The health officers in Alameda, Contra Costa, Marin, Napa, San Francisco, San Mateo, Santa Clara, Santa Cruz, Solano and Sonoma counties as well as the city of Berkeley issued the joint statement as vaccine hesitancy has ticked up following the federal approval of the vaccine developed by Johnson & Johnson, which requires just one dose.
The health officers said:
“What we can say with certainty is that all three vaccines provide levels of protection that are comparable to some of the best vaccines we have for other serious infectious diseases for which we routinely vaccinate people.”
Concerns about the Johnson & Johnson vaccine stem from its perceived lack of effectiveness in clinical trials.
In phase three clinical trials, which included some 40,000 participants, the J&J vaccine was roughly 66.1 percent effective at preventing symptoms after four weeks, 85.4 percent effective at blocking severe cases and 100 percent effective at preventing deaths and hospitalizations, according to the company.
The two-dose vaccines developed by Moderna and Pfizer/BioNTech showed slightly higher effectiveness at 95 percent, leading to some concern that the J&J vaccine is undesirable.
The health officers argued, however, that the clinical trial results are not perfect comparisons due to their different trial populations and the different phases of the pandemic in which trials were completed.
The three vaccines have also not been studied head-to-head, the health officials said.
During a media briefing about the J&J vaccine in January, National Institute of Allergy and Infectious Diseases Director Dr. Anthony Fauci said:
“If this had occurred in the absence of a prior announcement and implementation of 94 and 95 percent efficacy (vaccines), one would have said this was an absolutely spectacular result.”
In addition, the J&J vaccine has several benefits that those from Pfizer and Moderna do not, including much less cumbersome storage requirements and the need for only one dose, eliminating the need to return for a second dose three weeks after the first.
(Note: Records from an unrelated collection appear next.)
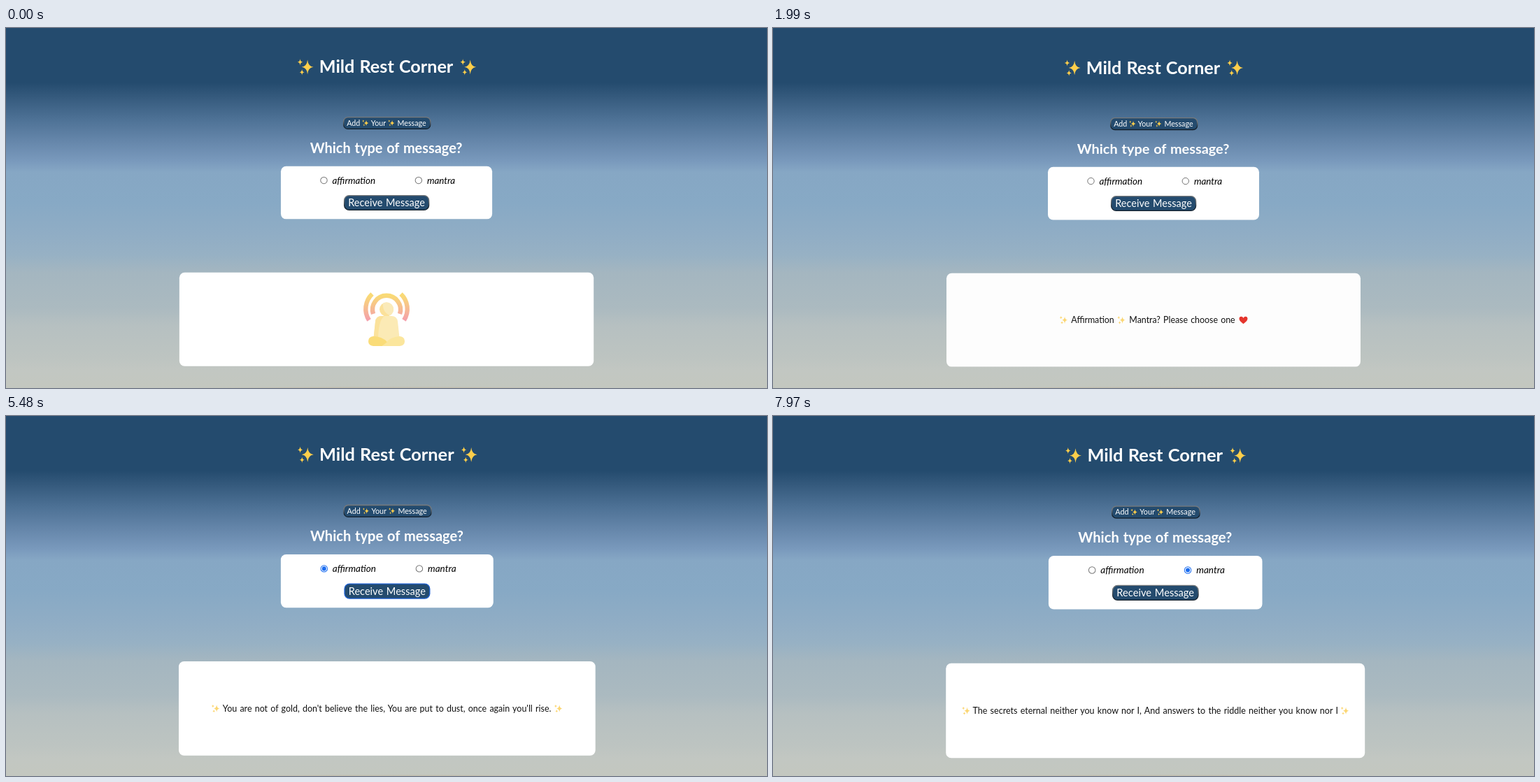
Animation of 1088 by 515 pixels, one loop 8000 ms. Source, as an HTML page:

```html
<!DOCTYPE html>
<html lang="en">
<head>
<meta charset="utf-8">
<title>Message picker</title>
<style>
  html, body { margin: 0; height: 100%; overflow: hidden; }
  svg { display: block; width: 100vw; height: 100vh; }
  text { font-family: Lato, "Open Sans", sans-serif; text-anchor: middle; word-spacing: 1px; }
  .light { fill: #fff; }
  .title { font-size: 25.2px; font-weight: 700; }
  .ask { font-size: 19.9px; font-weight: 700; }
  .small { font-size: 10.7px; }
  .send { font-size: 14.5px; }
  .label { font-size: 13.4px; font-style: italic; }
  .message { font-size: 12.4px; fill: #111; }
  .button { fill: #244b6e; stroke-width: 1.3; }
</style>
</head>
<body>
<svg viewBox="0 0 1088 515" preserveAspectRatio="none">
  <defs>
    <linearGradient id="sky" gradientUnits="userSpaceOnUse" x1="0" y1="0" x2="0" y2="515"></linearGradient>
    <linearGradient id="edge" x1="0" y1="0" x2="0" y2="1">
      <stop offset=".3" stop-color="#77797a"/>
      <stop offset=".8" stop-color="#14202b"/>
    </linearGradient>
    <linearGradient id="aura" gradientUnits="userSpaceOnUse" x1="0" y1="380" x2="0" y2="421">
      <stop offset=".1" stop-color="#f9da76"/>
      <stop offset=".95" stop-color="#f49fab"/>
    </linearGradient>
    <radialGradient id="hint">
      <stop offset=".6" stop-color="#bda98c" stop-opacity=".35"/>
      <stop offset="1" stop-color="#bda98c" stop-opacity="0"/>
    </radialGradient>
    <path id="star" d="M0-1Q.1-.1 1 0Q.1.1 0 1Q-.1.1-1 0Q-.1-.1 0-1Z"/>
    <g id="sparkles">
      <use href="#star" transform="translate(.13 0) scale(.35 .43)"/>
      <use href="#star" transform="translate(-.31 -.29) scale(.16 .19)"/>
      <use href="#star" transform="translate(-.2 .31) scale(.15 .18)"/>
    </g>
    <path id="heart" fill="#e5352d" d="M0 .45C-.2 .3-.5 .08-.5-.17C-.5-.48-.12-.52 0-.24C.12-.52 .5-.48 .5-.17C.5 .08 .2 .3 0 .45Z"/>
  </defs>

  <rect width="1088" height="515" fill="url(#sky)"/>
  <ellipse cx="552" cy="516" rx="325" ry="3" fill="url(#hint)"/>

  <g id="page">
    <g fill="#fdce4b">
      <use href="#sparkles" transform="translate(428 57) scale(24)"/>
      <use href="#sparkles" transform="translate(660.5 57) scale(24)"/>
    </g>
    <text class="light title" x="543.5" y="65.5">Mild Rest Corner</text>

    <rect class="button" x="482.7" y="128.7" width="124" height="16.8" rx="6" stroke="url(#edge)"/>
    <g class="light small">
      <text x="496.7" y="140.7">Add</text>
      <text x="532.5" y="140.7">Your</text>
      <text x="580" y="140.7">Message</text>
    </g>
    <g fill="#fdce4b">
      <use href="#sparkles" transform="translate(513.8 137) scale(9.6)"/>
      <use href="#sparkles" transform="translate(550.8 137) scale(9.6)"/>
    </g>

    <text class="light ask" x="543.6" y="179.7">Which type of message?</text>

    <rect x="393" y="198.8" width="302" height="75.6" rx="7.5" fill="#fff"/>
    <g id="radios" fill="#fff"></g>
    <text class="label" x="497.3" y="223.8">affirmation</text>
    <text class="label" x="622" y="223.8">mantra</text>
    <rect id="send" class="button" x="483.6" y="240.6" width="121" height="20.8" rx="7"/>
    <text class="light send" x="544" y="256.2">Receive Message</text>

    <rect id="card" x="248" y="350.8" width="592" height="133.8" rx="7.5"/>
    <g id="content" fill="#fbd673"></g>
  </g>
</svg>
<script>
const $ = id => document.getElementById(id);

const sky = [
  [0, '#244b6e'], [78, '#244b6e'], [100, '#365b7e'], [130, '#4d7195'],
  [160, '#6485a9'], [190, '#7999bc'], [206, '#86a7c4'], [250, '#87a9c5'],
  [295, '#90adc5'], [325, '#97b1c4'], [350, '#a4b6c0'], [400, '#abbac0'],
  [425, '#b6c0c1'], [472, '#bdc4c1'], [490, '#c2c7c2'], [515, '#c3c7bf']
];
$('sky').innerHTML = sky.map(([y, color]) =>
  `<stop offset="${y / 515}" stop-color="${color}"/>`).join('');

const icon = (name, x, size = 12) =>
  `<use href="#${name}" transform="translate(${x} 417.8) scale(${size})"/>`;
const words = (x, text) => `<text class="message" x="${x}" y="422">${text}</text>`;
const quote = (x, reach, text) =>
  icon('sparkles', x - reach) + words(x, text) + icon('sparkles', x + reach);

const meditation = `
  <g fill="none" stroke="url(#aura)" stroke-width="6.4">
    <path d="M525 410A20 20 0 1 1 563 410"/>
    <path d="M523.5 381.5A29.6 29.6 0 0 0 519 419"/>
    <path d="M564.5 381.5A29.6 29.6 0 0 1 569 419"/>
  </g>
  <circle cx="544" cy="403.5" r="10" fill="#fbe19a"/>
  <path d="M539 394.8A10 10 0 1 1 549 412.2Q538 408 539 394.8Z" fill="#faeab9"/>
  <path d="M537 413H551Q559 413 560 421L563 449H525L528 421Q529 413 537 413Z" fill="#fbeab5"/>
  <path d="M537 413H541Q532 419 532 449H525L528 421Q529 413 537 413Z" fill="#fbe29b"/>
  <path d="M563 442Q551 443 545 449L538 456H563Q570 455 570 449Q570 443 563 442Z" fill="#fbe69d"/>
  <path d="M525 442Q537 442 545 450L538 456H525Q518 455 518 449Q518 443 525 442Z" fill="#fadc78"/>`;

const choose = icon('sparkles', 415.5) + words(457, 'Affirmation') +
  icon('sparkles', 498) + words(585, 'Mantra? Please choose one') + icon('heart', 672.5);

const scenes = [
  { start: 0, x: -.3, y: -1.2, scale: 1.0006, content: meditation },
  { start: 500, x: 0, y: 0, scale: 1, card: '#fdfdfd', content: choose },
  { start: 2990, x: -2.6, y: -2, scale: 1.0063, picked: 0, focus: true,
    content: quote(543.7, 206.2, 'Before time takes you by surprise, Ask for good red wine and get wise') },
  { start: 5480, x: -2.6, y: -2, scale: 1.0063, picked: 0, focus: true,
    content: quote(543.8, 243.5, "You are not of gold, don't believe the lies, You are put to dust, once again you'll rise.") },
  { start: 7970, x: -3.7, y: -1.1, scale: 1.0118, picked: 1,
    content: quote(544, 267.6, 'The secrets eternal neither you know nor I, And answers to the riddle neither you know nor I') }
];

const radio = (x, on) =>
  `<circle cx="${x}" cy="219" r="4.7" stroke="${on ? '#1a6cf0' : '#767676'}"/>` +
  (on ? `<circle cx="${x}" cy="219" r="3" fill="#1a6cf0"/>` : '');

function show(scene) {
  $('page').setAttribute('transform', `translate(${scene.x} ${scene.y}) scale(${scene.scale})`);
  $('radios').innerHTML = [454.5, 589.8].map((x, i) => radio(x, scene.picked === i)).join('');
  $('send').setAttribute('stroke', scene.focus ? '#1d5fd0' : 'url(#edge)');
  $('card').setAttribute('fill', scene.card || '#fff');
  $('content').innerHTML = scene.content;
}

let current;
function tick() {
  const time = performance.now() % 8000;
  const scene = scenes.findLast(s => s.start <= time);
  if (scene !== current) show(current = scene);
  requestAnimationFrame(tick);
}
tick();
</script>
</body>
</html>
```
The health officers said:
“With COVID-19 continuing to circulate as we work toward community immunity, our collective medical advice is this: the best vaccine is the one you can get the soonest.”
Residents in each of the 10 counties are encouraged to contact their medical provider or public health department if they have questions about the vaccines.
Residents can visit https://myturn.ca.gov or call (833) 422-4255 to find out if they are eligible for a vaccine or sign up to be notified once it is their turn.